This has been a wide open category for most of the Oscar season, with films as diverse as Lincoln, Les Misérables and Silver Linings Playbook leading the field at different points in the race. Due to the many precursor prizes it has won, however, the CIA thriller Argo is expected to bring home the gold, becoming the first film since Driving Miss Daisy in 1989 to win Best Picture without a Best Director nomination.
Steven Spielberg, Lincoln

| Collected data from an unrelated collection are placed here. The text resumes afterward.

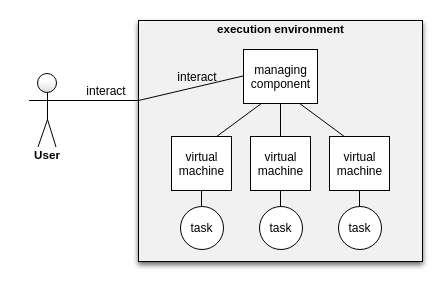
<!DOCTYPE html>
<html lang="en">
<head>
<meta charset="utf-8">
<title>Execution environment diagram</title>
<style>
:root {
  --paper: #ffffff;
  --panel: #f1f1f1;
  --ink: #000000;
  --shadow: rgba(0, 0, 0, 0.6);
}
* { box-sizing: border-box; }
html, body { margin: 0; overflow: hidden; }
.diagram {
  position: relative;
  width: 443px;
  height: 282px;
  overflow: hidden;
  background: var(--paper);
  color: var(--ink);
  font: 12px/14px "Liberation Sans", Arial, sans-serif;
  text-align: center;
}
.environment {
  position: absolute;
  left: 138px;
  top: 20px;
  width: 285px;
  height: 242px;
  border: 1px solid var(--ink);
  background: var(--panel);
  box-shadow: 0 3px 5px var(--shadow);
}
.environment h1 {
  margin: 0;
  padding-top: 1px;
  font-size: 11.6px;
  line-height: 14px;
}
.links {
  position: absolute;
  left: 0;
  top: 0;
  stroke: var(--ink);
  fill: none;
}
.head { fill: url(#head-shade); }
.node {
  display: flex;
  align-items: center;
  justify-content: center;
  border: 1px solid var(--ink);
  background: var(--paper);
}
.manager {
  position: absolute;
  left: 243px;
  top: 49px;
  width: 75px;
  height: 55px;
}
.workers {
  position: absolute;
  left: 171px;
  top: 136px;
  display: grid;
  grid-template-columns: repeat(3, 61px);
  column-gap: 18px;
  row-gap: 15px;
  justify-items: center;
}
.machine { width: 61px; height: 55px; }
.task { width: 44px; height: 44px; border-radius: 50%; }
.label {
  position: absolute;
  width: 60px;
}
.label-outer { left: 76px; top: 84px; }
.label-inner { left: 167px; top: 70px; }
.label-user { left: 17px; top: 148px; font-weight: bold; font-size: 11.6px; }
</style>
</head>
<body>
<main class="diagram">
  <section class="environment"><h1>execution environment</h1></section>

  <svg class="links" width="443" height="282" viewBox="0 0 443 282" aria-hidden="true">
    <defs>
      <linearGradient id="head-shade" x1="0" y1="0" x2="0" y2="1">
        <stop offset="0.4" stop-color="#ffffff"/>
        <stop offset="1" stop-color="#dcdcdc"/>
      </linearGradient>
    </defs>
    <g class="user">
      <circle class="head" cx="47" cy="83" r="9.5"/>
      <path d="M47.5 93V120M38 147L47.5 119.5L56 147"/>
    </g>
    <path class="interaction" d="M29 100.5H138.5L243 76"/>
    <path class="delegation" d="M262 103L216 137M280.5 103V137M299 103L345 137"/>
    <path class="execution" d="M201.5 190V207M280.5 190V207M359.5 190V207"/>
  </svg>

  <div class="node manager">managing<br>component</div>

  <div class="workers">
    <div class="node machine">virtual<br>machine</div>
    <div class="node machine">virtual<br>machine</div>
    <div class="node machine">virtual<br>machine</div>
    <div class="node task">task</div>
    <div class="node task">task</div>
    <div class="node task">task</div>
  </div>

  <span class="label label-outer">interact</span>
  <span class="label label-inner">interact</span>
  <span class="label label-user">User</span>
</main>
</body>
</html>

When Ben Affleck was not nominated for Argo, the Best Director race got more interesting, as the Academy could go in any direction if they did not have to worry about a frontrunner. While Ang Lee(Life of Pi) or David O. Russell(Silver Linings Playbook) has an outside shot of winning, the prize will likely go to Spielberg for bringing the story of America’s sixteenth president to the screen in brilliant fashion.
Daniel Day-Lewis, Lincoln
If the five movies in this category came out in five different years, each man would be the frontrunner in his respective year. This year, however, the four men who did not play historical figures will have to clap from their seats as Day-Lewis accepts his record third Best Actor Oscar. While an upset is remotely possible, most likely from Hugh Jackman, this looks to be one of the biggest locks of the night.
Jessica Chastain, Zero Dark Thirty
This has been one of the tougher categories to call all season. Emmanuelle Riva’s status as a member of old Hollywood made it look like she might take it for Amour, and Jennifer Lawrence seemed to be a lock for Silver Linings Playbook until her embarrassing stints on the Golden Globes and Saturday Night Live. Jessica Chastain should take it, though, as she gives a brilliant performance in a film relevant to the ages.
Best Supporting Actor
Robert De Niro, Silver Linings Playbook
This is the most wide-open category of the night, as Christoph Waltz won the Golden Globe and BAFTA for Django Unchained and Tommy Lee Jones got the SAG for Lincoln. The goodwill for both of these films is shaky, however, leaving room for Robert De Niro to ascend the stage to claim his first Oscar in 32 years for a film that marks a return to form for him after a decade of Meet the Parents movies.
Best Supporting Actress
Anne Hathaway, Les Misérables
The other four women in this category should just be happy to be there. While Sally Field has a lot of goodwill in the industry for her work in Lincoln, this year nobody is stopping Anne Hathaway, who has been the clear frontrunner since the video of her emotionally singing “I Dreamed A Dream” hit the Internet last year.
Best Original Screenplay
Mark Boal, Zero Dark Thirty
Quentin Tarantino told a good story in Django Unchained, but the controversial language used in it hurts Tarantino in this category most of all. This leaves the door open for Boal, who expertly dramatized the hunt for Osama bin Laden and has expertly defended its controversial themes.
Best Adapted Screenplay
Tony Kushner, Lincoln
Argo has surged after its Writers’ Guild Award win, and its taut screenplay is very good. However, Tony Kushner translated Abraham Lincoln’s oratory (and Doris Kearns Goodwin’s book Team of Rivals) to the screen brilliantly, and so is likely to go home with a trophy in recognition of his achievement.
Best Animated Feature
Disney’s tribute to video games will edge out the more tepidly reviewed Brave.
Best Foreign Language Film
With nominations in four other categories where it has stiff competition, this is the only sure win for Michael Haneke’s story of a couple dealing with old age.
Best Documentary Feature
Searching for Sugar Man
This feel-good story of the resurgence of folk singer Rodriguez will edge out the other four, more serious entries.
Best Production Design
Les Misérables will triumph for its expert rendering of 18th- century France.
Roger Deakins’ work on Skyfall will bring him his first win in 10 nominations.
Best Costume Design
Jacqueline Durran’s sumptuous period costumes for Anna Karenina will bring home the gold.
William Goldenberg’s crisp work on Argo will complement its Best Picture win.
Best Makeup and Hairstyling
The Les Misérables team will win trophies for making their cast into dirt-covered French people.
John Williams, the elder statesman of Lincoln, will win a sixth trophy here; though he has faced a serious challenge from Mychael Danna and Life of Pi of late, good will should propel him to the win.
Best Original Song
Adele is a lock to win for “Skyfall,” and she will be helped by the James Bond tribute on the telecast.
Best Sound Editing
The Zero Dark Thirty team will win, for making the raid on bin Laden’s compound loud but not overbearing.
Best Sound Mixing
Another Les Misérables win, this time for expertly adding live singing into this movie musical’s mix
Best Visual Effects
The people who made a tiger out of pixels for Life of Pi will win the big prize for their achievement.
Best Animated Short
“Paperman,” the love story that played before Wreck-It Ralph in theaters, will triumph.
Best Documentary Short “Curfew”
Best Live Action Short “Inocente”